ENGLEWOOD, Ohio – Bill Davenport wore a badge for 38 years, earning the reputation in the city of Englewood as the police sergeant “everybody knew, and everybody liked.” Bill lost a 10-year battle with blood cancer in 2011, and for his son Brett and the whole Davenport family, there was no better way to honor him on his birthday, July 31, than with a Community Blood Center (CBC) blood drive in his name.
Brett recalls the diagnosis of multiple myeloma, a cancer of the plasma cells in bone marrow. Many transfusions followed, plus trips to the Cleveland Clinic for bone marrow procedures that left his bones dangerously brittle. “It helped extend his life,” says Brett, who served as chairman of the blood drive. “If we can extend someone else’s life, that’s all we want.”
The family focused on July 31 for the inaugural Bill Davenport Memorial Blood drive at the Englewood Government Center as an uplifting way to celebrate Bill’s birthday, and to help boost CBC donations during the sluggish summer months.
“When he passed away in January it was a sad time,” said Joann Davenport about planning the drive in her husband’s memory. “We thought we would do it on his birthday, it’s a good time of year and a special way to celebrate the day.” It was a success on all counts. The drive reached 131 percent of its recruitment goal with 59 registrations, and 15 were first-time donors.

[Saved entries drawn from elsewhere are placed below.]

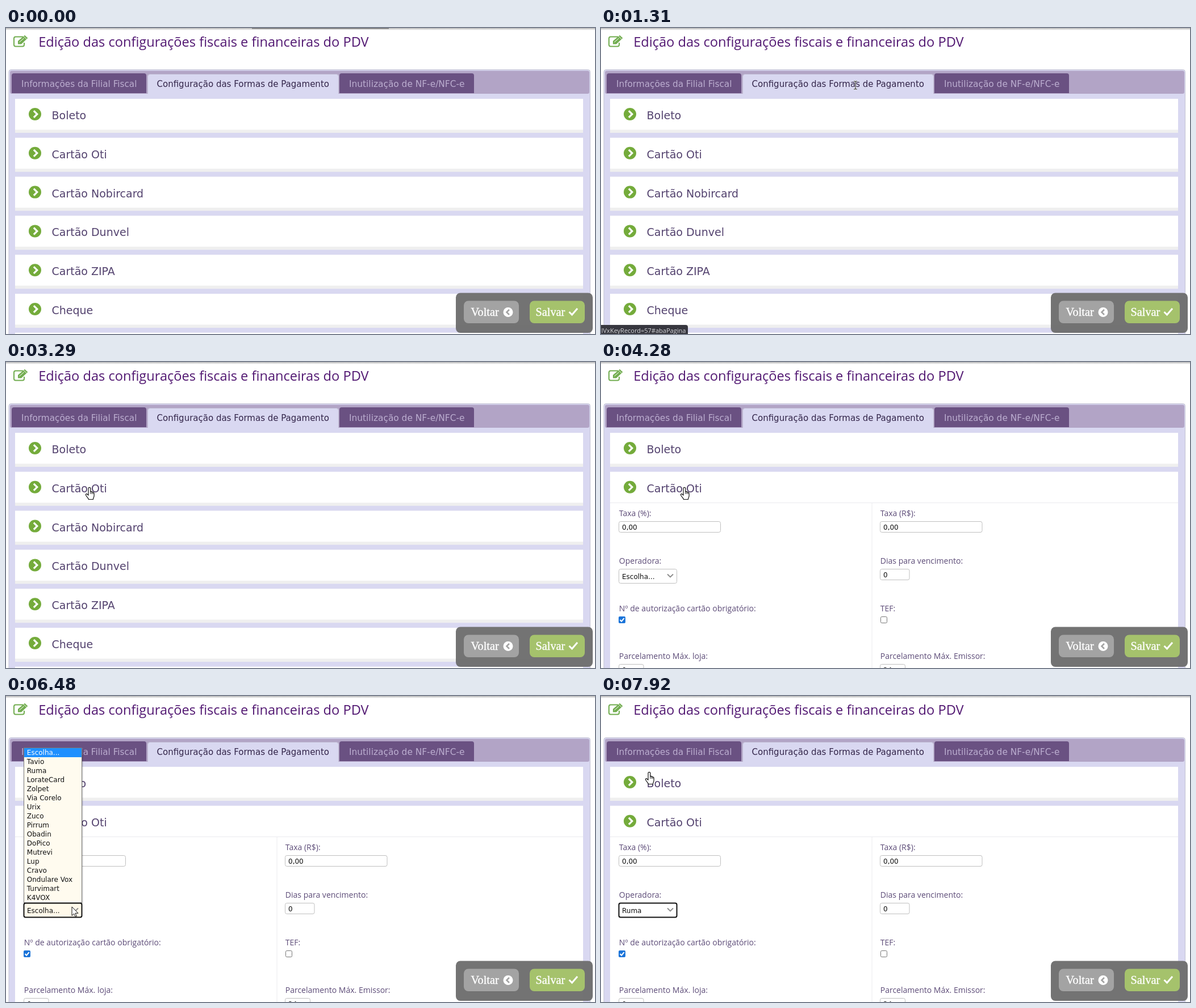
An HTML page for the animation above (8000 ms loop, 1037 by 540 pixels).

```html
<!DOCTYPE html>
<html lang="pt-BR">
<head>
<meta charset="utf-8">
<title>Formas de pagamento</title>
<style>
  html, body { margin: 0; width: 100%; height: 100%; overflow: hidden; background: #fff; }
  svg { display: block; }
  text { white-space: pre; }
  .sans { font-family: "Open Sans", "Noto Sans", sans-serif; }
  .ui { font-family: "DejaVu Sans", Verdana, sans-serif; }
  .slab { font-family: "Liberation Serif", serif; stroke: #fff; stroke-width: .35px; }
</style>
</head>
<body>
<svg id="stage" width="1037" height="540" viewBox="0 0 1037 540"></svg>
<script>
const LOOP = 8000, STEP = 110;
const GREEN = '#74ab3b', INK = '#54436f', LAVENDER = '#d9d8f1';
const CARDS = ['Boleto', 'Cartão Oti', 'Cartão Nobircard', 'Cartão Dunvel', 'Cartão ZIPA', 'Cheque', ''];
const OPTIONS = ['Escolha...', 'Tavio', 'Ruma', 'LorateCard', 'Zolpet', 'Via Corelo', 'Urix', 'Zuco',
  'Pirrum', 'Obadin', 'DoPico', 'Mutrevi', 'Lup', 'Cravo', 'Ondulare Vox', 'Turvimart', 'K4VOX'];
const LIST_TOP = 92, OPTION_H = 16;

const rect = (x, y, w, h, fill, extra = '') =>
  `<rect x="${x}" y="${y}" width="${w}" height="${h}" fill="${fill}" ${extra}/>`;
const text = (x, y, s, size, fill, font = 'ui', extra = '') =>
  `<text x="${x}" y="${y}" font-size="${size}" fill="${fill}" class="${font}" ${extra}>${s}</text>`;
const line = (d, color, width = 2, extra = '') =>
  `<path d="${d}" fill="none" stroke="${color}" stroke-width="${width}" ${extra}/>`;
const group = (id, body) => `<g id="${id}">${body}</g>`;

function tab(x, y, w, label, size, active) {
  const h = 115 - y + (active ? 2 : 0);
  return `<path d="M${x} ${y + h}v${4 - h}q0-4 4-4h${w - 8}q4 0 4 4v${h - 4}z" fill="${active ? LAVENDER : '#6a5182'}"
    stroke="${active ? '#bdb8d0' : 'none'}"/>` +
    (active ? rect(x - 1, 116, w + 2, 3, LAVENDER) : '') +
    text(x + (active ? 16 : 17), 103.5, label, size, active ? '#33254a' : '#bcaed0');
}

function header(i) {
  const y = 125 + 68.8 * i;
  return rect(16, y, 1000, 60, '#efefef') + rect(16, y, 1000, 54.5, '#fff') +
    `<circle cx="51" cy="${y + 27}" r="11" fill="${GREEN}"/>` +
    line(`M48.9 ${y + 21.1}l5.9 5.9-5.9 5.9`, '#fff', 3.2) +
    text(80.5, y + 36, CARDS[i], 19, INK);
}

const label = (x, y, s) => text(x + .8, y, s, 14, '#5d4c78', 'sans');
const input = (x, y, w, value) =>
  rect(x + .5, y + .5, w - 1, 19, '#fff', 'rx="3" stroke="#bfbfbf"') + text(x + 6, y + 15, value, 12, '#111');

function form() {
  return rect(16, 248, 1000, 292, '#fff') + rect(16, 248, 1000, 1, '#e9e9ee') + rect(476.5, 248, 1, 292, '#ececf0') +
    label(31, 272, 'Taxa (%):') + input(31, 281, 180, '0,00') +
    label(491, 272, 'Taxa (R$):') + input(491, 281, 180.5, '0,00') +
    label(31, 356, 'Operadora:') +
    rect(31.5, 365.5, 102, 25, '#fff', 'id="box" rx="3"') +
    text(37, 382.5, '', 12, '#111', 'ui', 'id="choice"') +
    line('M117 374.5l5 5 5-5', '#8a8a8a', 1.8) +
    label(491, 356, 'Dias para vencimento:') + input(491, 365, 52.5, '0') +
    label(31, 440, 'Nº de autorização cartão obrigatório:') +
    rect(31, 449, 12, 12, '#1b74d9', 'rx="2"') + line('M33.5 455l2.6 2.7 4.6-5.6', '#fff', 2) +
    label(491, 440, 'TEF:') + rect(492.5, 449.5, 11, 11, '#fff', 'rx="2" stroke="#767676"') +
    label(31, 524, 'Parcelamento Máx. loja:') + input(31, 533, 44.5, '0') +
    label(491, 524, 'Parcelamento Máx. Emissor:') + input(491, 533, 45, '24');
}

function list() {
  return rect(33, 94, 103, 273, '#000', 'opacity=".12"') +
    rect(31.5, LIST_TOP - .5, 102, 273, '#fffbef', 'stroke="#777"') +
    rect(32, LIST_TOP, 101, OPTION_H, '#1e90ff', 'id="glow"') +
    OPTIONS.map((s, i) => text(36.8, LIST_TOP + 12 + OPTION_H * i, s, 12, '#111', 'ui', 'data-option')).join('');
}

function buttons() {
  return rect(792, 467.5, 241, 70.5, '#6f6f6f', 'rx="8" opacity=".97"') +
    rect(806, 481.5, 97, 39.5, '#a3a3a3', 'rx="8"') + text(818.5, 508, 'Voltar', 20.3, '#fff', 'slab') +
    '<circle cx="884" cy="501.5" r="8.5" fill="#fff"/>' + line('M886 497l-4.5 4.5 4.5 4.5', '#a3a3a3', 2.6) +
    rect(922, 481.5, 97, 39.5, '#a5c26c', 'rx="8"') + text(932.5, 508, 'Salvar', 20.3, '#fff', 'slab') +
    line('M991.5 501l5 5 9.5-11', '#fff', 3);
}

const outline = 'stroke="#111" stroke-linejoin="round"';
const beam = 'M-3-7h2l1 1 1-1h2M0-6V6M-3 7h2l1-1 1 1h2';
const cursors =
  group('arrow', `<path d="M0 0V15.5L3.7 12.2 6.2 17.5 8.4 16.5 6 11.3H11Z" fill="#fff" ${outline}/>`) +
  group('hand', `<path d="M-2 1.2a1.9 1.9 0 0 1 3.8 0V7c.8-.9 2-.7 2.3.5.8-.7 1.9-.3 2.1.8
    1-.5 1.9.2 1.9 1.5V14c0 2.5-1.5 3.5-1.7 6.5H-1.5c-.5-2.2-3.2-4.2-4.9-7.5-1-2 1-3 2.4-1.7L-2 13.2Z"
    fill="#fff" ${outline} stroke-width="1.2"/>` + line('M1.8 7v4M4.1 8v3M6.2 9v2', '#111', .9)) +
  group('beam', line(beam, '#fff', 2.6) + line(beam, '#222', 1.1));

document.getElementById('stage').innerHTML =
  `<defs><linearGradient id="shade" x2="0" y2="1"><stop stop-color="#b5b5b5"/>
   <stop offset="1" stop-color="#fff"/></linearGradient></defs>` +
  rect(0, 0, 1037, 540, '#fff') + rect(0, 0, 1037, 4, 'url(#shade)') +
  group('topbar', rect(433, 0, 241, 1.5, '#777')) +
  line('M30 15.5H17q-3 0-3 3V29.5q0 3 3 3H29q3 0 3-3V26', '#72ad50', 2) +
  '<path d="M21 28.5V23L33 12.7l5.3 5L27 28.5Z" fill="#72ad50"/>' +
  line('M31 14.5l5 5M23.5 25l8-7', '#fff', 1) +
  text(57.2, 32.5, 'Edição das configurações fiscais e financeiras do PDV', 23.6, '#521872', 'sans') +
  rect(5, 73.5, 1023.5, 480, LAVENDER, 'rx="4" stroke="#c3c3d3"') +
  rect(7, 75.5, 1020, 40.5, '#b2a4c6', 'rx="3"') +
  tab(10, 80, 237, 'Informações da Filial Fiscal', 15.25, false) +
  tab(249.5, 81.5, 336, 'Configuração das Formas de Pagamento', 15, true) +
  tab(587, 80, 237, 'Inutilização de NF-e/NFC-e', 15.4, false) +
  CARDS.map((_, i) => header(i)).join('') +
  group('form', form()) + group('list', list()) + buttons() +
  group('status', `<path d="M0 524h149q4 0 4 4v12H0z" fill="#37373f"/>` +
    text(-2, 538, 'ilVxKeyRecord=57#abaPagina', 11, '#d5d5da', 'sans')) +
  group('cursor', cursors);

const el = id => document.getElementById(id);
const show = (id, on) => el(id).setAttribute('visibility', on ? 'inherit' : 'hidden');
const options = [...document.querySelectorAll('[data-option]')];

const smooth = p => p * p * (3 - 2 * p);
const easeIn = p => p ** 1.2;
const easeOut = p => 1 - (1 - p) ** 2;

// start, steps, end x, end y, easing
const MOVES = [
  [440, 8, 448, 101, easeOut],
  [2190, 6, 225, 195, easeIn],
  [2850, 5, 147, 222, easeOut],
  [4940, 7, 119, 376, smooth],
  [6040, 2, 116, 372, smooth],
  [6600, 8, 85, 135, smooth]
];

const stepped = (t, start, n) => Math.min(n, Math.max(0, Math.floor((t - start) / STEP + 1.001))) / n;

function pointer(t) {
  let x = 560, y = -12;
  for (const [start, n, toX, toY, ease] of MOVES) {
    const p = ease(stepped(t, start, n));
    x += (toX - x) * p;
    y += (toY - y) * p;
  }
  return [x, y];
}

function shape(x, y, listed, opened) {
  if (listed || y < 80) return 'arrow';
  if (y < 116) return x > 250 && x < 585 ? 'beam' : 'hand';
  const inRow = (y - 125) % 68.8;
  return y > 125 && inRow > 2 && inRow < 55 && !(opened && y > 248) ? 'hand' : 'arrow';
}

function draw(t) {
  const opened = t >= 4280, listed = t >= 6480 && t < 7920, chosen = t >= 7920;
  const [x, y] = pointer(t);
  const kind = shape(x, y, listed, opened);

  show('topbar', t < 440);
  show('cursor', t >= 440);
  el('cursor').setAttribute('transform', `translate(${x.toFixed(1)} ${y.toFixed(1)})`);
  for (const id of ['arrow', 'hand', 'beam']) show(id, id === kind);

  el('status').setAttribute('opacity', stepped(t, 1090, 3) - stepped(t, 2630, 4));

  show('form', opened);
  const hover = x > 31 && x < 134 && y > 365 && y < 391;
  const focus = listed || chosen;
  const box = el('box');
  box.setAttribute('fill', hover || listed ? '#fff9ea' : '#fff');
  box.setAttribute('stroke', focus ? '#111' : hover ? '#8a6bb5' : '#bfbfbf');
  box.setAttribute('stroke-width', focus ? 2 : 1);
  el('choice').textContent = OPTIONS[chosen ? 2 : 0];

  show('list', listed);
  const over = Math.floor((y - LIST_TOP) / OPTION_H);
  const lit = over < OPTIONS.length ? over : 0;
  el('glow').setAttribute('y', LIST_TOP + OPTION_H * lit);
  options.forEach((o, i) => o.setAttribute('fill', i === lit ? '#fff' : '#111'));
}

const began = performance.now();
function tick() {
  draw((performance.now() - began) % LOOP);
  requestAnimationFrame(tick);
}
tick();
</script>
</body>
</html>
```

One of the first-time donors was Karen Moss, mother of Brett’s wife Molly, who described her son-in-law as “a very purpose driven young man.” The just-retired second grade teacher put aside the Kindle she had brought to read during her donation to talk about why she was here. “I knew Bill,” she said. “He was a wonderful man. I felt like this was something good that I could do.”
“He touched a lot of lives,” Brett said about his father and his police work, recalling the simple things, like giving someone a second chance instead of a ticket. “I know he was well known and well liked. He loved Englewood and he saw the city grow a tremendous amount.”
He remembers his father’s dedication to the job, as in the times he would arrive home just to grab an hour’s rest before going back to work. He said Bill’s favorite saying was, “I just want to keep the big guy happy!” referring to City Manager Eric Smith, and he trained the young Mark Brownfield who is now Englewood’s police chief.
Ironically, when Brett was in high school he asked his dad if he should become a policeman and Bill’s surprise response was, “Absolutely not!” Bill appreciated the goal of public service, but didn’t think Brett would find police paperwork very rewarding. He encouraged him instead to become a firefighter. Brett started with an Explorer program in high school, did the course work in college and landed a job with the Xenia Fire Department where he has served as a firefighter and paramedic for five years.
Brett’s recruiting effort for the blood drive included networking with other towns, and with his colleagues at XFD. Several will be wearing the CBC “iFocused, iGave, I Helped Save a Life” t-shirt they received at the drive, including rookie firefighter and first-time donor Nate Codd.
“I just started there, and he’s one of the guys who have taught me a lot,” Nate said of Brett and his influence. “I wanted to come here and support him and help out.”
Brett, in his purpose-driven way, wants to build a long-running blood drive the way his father built a legacy with his city and its people. One of Brett’s duties, before ending the day with his own blood donation, was signing up donors for the second annual Bill Davenport Memorial Blood Drive next year. “The plan is to only make it bigger,” said Brett. “We’re discussing what to do. Maybe do our own t-shirt next year.”
As Bill Davenport might say, “That will keep the big guy happy.”